Considering the number of times I’ve been through the death/post-death/death-anniversary ceremonies over the last three odd years it’s quite surprising that I haven’t really blogged about it. Maybe I considered the topic to be way to personal to blog about. Maybe I was so busy fighting relatives that I didn’t have the opportunity to observe things.
So most of the time during the death ceremony was spent with me shifting my sacred thread from left to right, and back, and back. The basic idea is that for all death-related stuff, one is supposed to wear the thread from right shoulder to left waist (it’s normally worn from left shoulder to right waist). But then, considering that it’s a religious ceremony, large portions are also spent praying, and when you are praying to the gods, you are supposed to wear the thread the right way.
And then these two kinds keep alternating, so you spend a lot of time just doing that! To aid this and to save time, the upper cloth is tied around the tummy (like an auxiliary dhoti) rather than over the shoulders. And by the end of every such ceremony, you would have figured out when you’ll have to switch the orientation of the thread.
Then during the annual death ceremonies, there are two brahmins who help in officiating. Apparently there’s something special about these brahmins. Once, a couple of years back, one of these guys failed to turn up on time because of which the entire ceremony was getting delayed, and I hinted to an uncle that since he too is a brahmin he should deputise. And then this uncle (a rather religious character) gave me a long lecture about the processes and sacrifices that these “special” brahmins (who are paid a pittance – their daily rate is about half of what an average junior skilled worker (carpenter, painter, etc) makes) have to go through to allow them to perform their duty.

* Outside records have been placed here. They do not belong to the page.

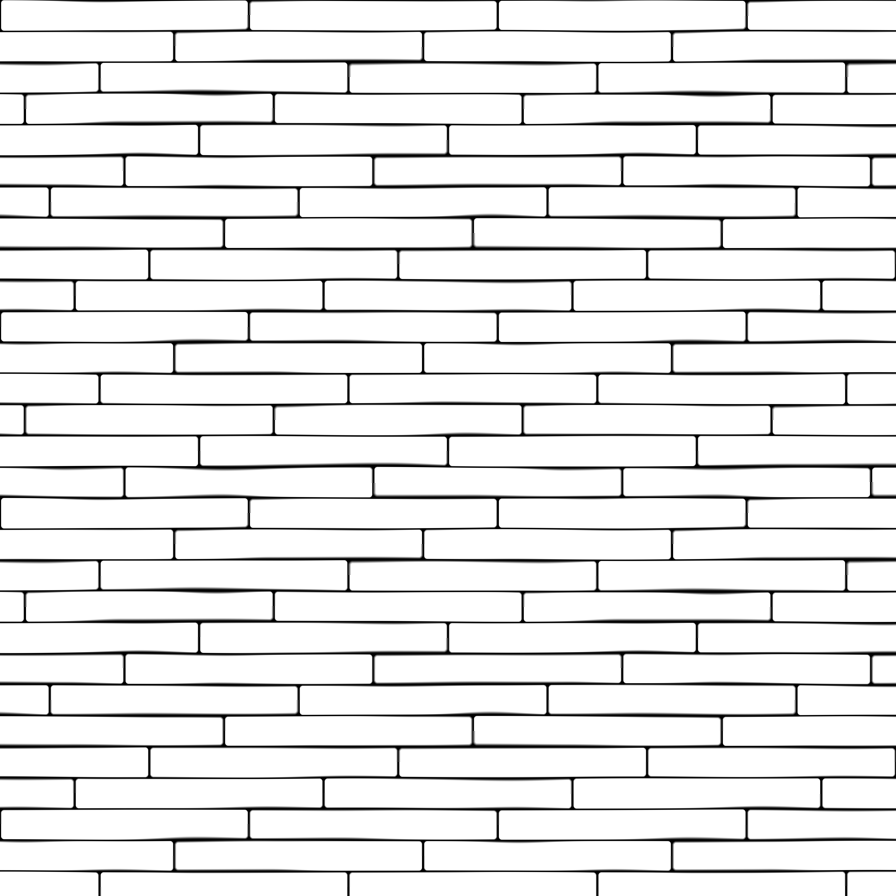
This pattern is drawn by a Shadertoy shader. Its source:

```glsl
// Staggered narrow white planks outlined by thin, unevenly worn black joints.

const vec2 PLANKS = vec2(3.6, 28.8);  // planks across and down
const vec2 TILE = vec2(2.0, 16.0);    // planks before the layout repeats
const float ROW_SHIFT = 0.7;          // stagger per row, in plank lengths
const float SEAM_HALF = 0.00125;      // half width of the end joints
const float JOINT_HALF = 0.0008;      // thinnest half width of the long joints
const float WEAR_DEPTH = 0.0021;      // extra inset where an edge is worn
const float CORNER = 0.0034;          // corner radius
const float DRIFT = 0.0007;           // wander of the long joints

float hash(vec2 p) {
    vec3 q = fract(p.xyx * vec3(0.1031, 0.1030, 0.0973));
    q += dot(q, q.yzx + 33.33);
    return fract((q.x + q.y) * q.z);
}

// Smooth noise along a line; each seed gives its own line
float lineNoise(float x, float seed) {
    float i = floor(x);
    float f = fract(x);
    float t = f * f * (3.0 - 2.0 * f);
    return mix(hash(vec2(i, seed)), hash(vec2(i + 1.0, seed)), t);
}

// Worn depth along one long edge, mostly thin with occasional wedges
float edgeWear(float x, float seed, float depth) {
    float n = lineNoise(x * 2.6, seed);
    return depth * n * n * n;
}

// Inner distance to a rounded corner formed by two edge distances
float roundedInside(vec2 edge, float radius) {
    return radius - length(max(radius - edge, 0.0));
}

// Brightness of the plank under p, measured from the top left
float plankMask(vec2 p, float pixel) {
    vec2 size = 1.0 / PLANKS;
    float joint = floor(p.y * PLANKS.y + 0.5);
    float bend = lineNoise(p.x * PLANKS.x * 2.0, mod(joint, TILE.y) + 71.0);
    p.y += DRIFT * (bend * 2.0 - 1.0);

    // Staggered cell and its repeating identity
    vec2 grid = p * PLANKS;
    float row = mod(floor(grid.y), TILE.y);
    grid.x -= row * ROW_SHIFT;
    vec2 id = mod(floor(grid), TILE);
    vec2 local = fract(grid);
    float seed = id.x * TILE.y + id.y;

    // Distances to the nearest end and long edge
    float nearTop = step(local.y, 0.5);
    float wear = edgeWear(local.x, seed * 2.0 + nearTop + 130.0, WEAR_DEPTH);
    vec2 edge = min(local, 1.0 - local) * size;
    edge -= vec2(SEAM_HALF, JOINT_HALF + wear);

    // Worn edges fade more softly than crisp ones
    float soft = 0.75 * pixel + 0.7 * wear;
    float inside = roundedInside(edge, max(CORNER, soft));
    return smoothstep(-soft, soft, inside);
}

void mainImage(out vec4 fragColor, in vec2 fragCoord) {
    float pixel = 1.0 / iResolution.y;
    vec2 p = fragCoord * pixel;
    p.y = 1.0 - p.y;
    fragColor = vec4(vec3(plankMask(p, pixel)), 1.0);
}
```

Now, it is as if one of these brahmins plays god and the other plays the devil (something of the sort). The “god” is always addressed with the thread in the normal position while the “devil” is addressed with the thread from right shoulder to left waist. The “god” is worshipped with rice, while the “devil” is worshipped with black sesame seeds. It seems as if the devil is somehow supposed to represent some kind of companion of the people in the afterlife – in whose memory the ceremonies are being performed.
This time we had struck a package deal (inclusive of all ceremonies, offerings, gifts, lunch, consumables, etc.) but on earlier occasions we were plagued by the priests trying to blackmail us by demanding that we give them expensive gifts, over and above the fees that we had agreed upon. And then once, by drawing upon a clever analogy, I managed to convince one of them that the gifts that I’d given earlier were like advance payment for services and that I’d pay only the balance. Unfortunately some relatives ridiculed me for fighting with the priest and made me pay him the full amount (yeah it was my money. none of these relatives coughed up a naya paisa)
The ceremonies are in general disgusting affairs and the only way to go through them is to just go through the processes. Sometimes, thinking about what kind of a blog post to write on the process can help take your mind away from random wanderings.
3 thoughts on “Death Ceremonies”
I agree. When my father passed away in Dec, I experienced all these emotions first hand – When my “faith/religion” made it harder to get over the loss than easing the passage. I was not as observant as you were, in making these observations but I remember being distinctly bugged by the random nature of the rituals, and more so by the greedy priests….
dude you still wear that thread? kinda strange
I think there is a degree of masochism associated with these ceremonies, with a good reason.
Some arbit thoughts on why these ceremonies are designed to be unpleasant –
I remember you theorising about Dowry as the net price paid by the father to the groom for taking the girl off his hands. Similarly, a son is supposed to pay back his debt to his parents (for having fed him for 20 odd years) by funding their old age. If his parents die early, Hinduism views this as a lucky break for the son! It is the equivalent of parents writing off the son’s debt. The Death ceremony is one way of making the son pay for his stroke of “luck” atleast once a year by tolerating the unpleasantness of the whole procedure.
The more I think of it, Hinduism seems to be the most worldly and materialistic of all religions.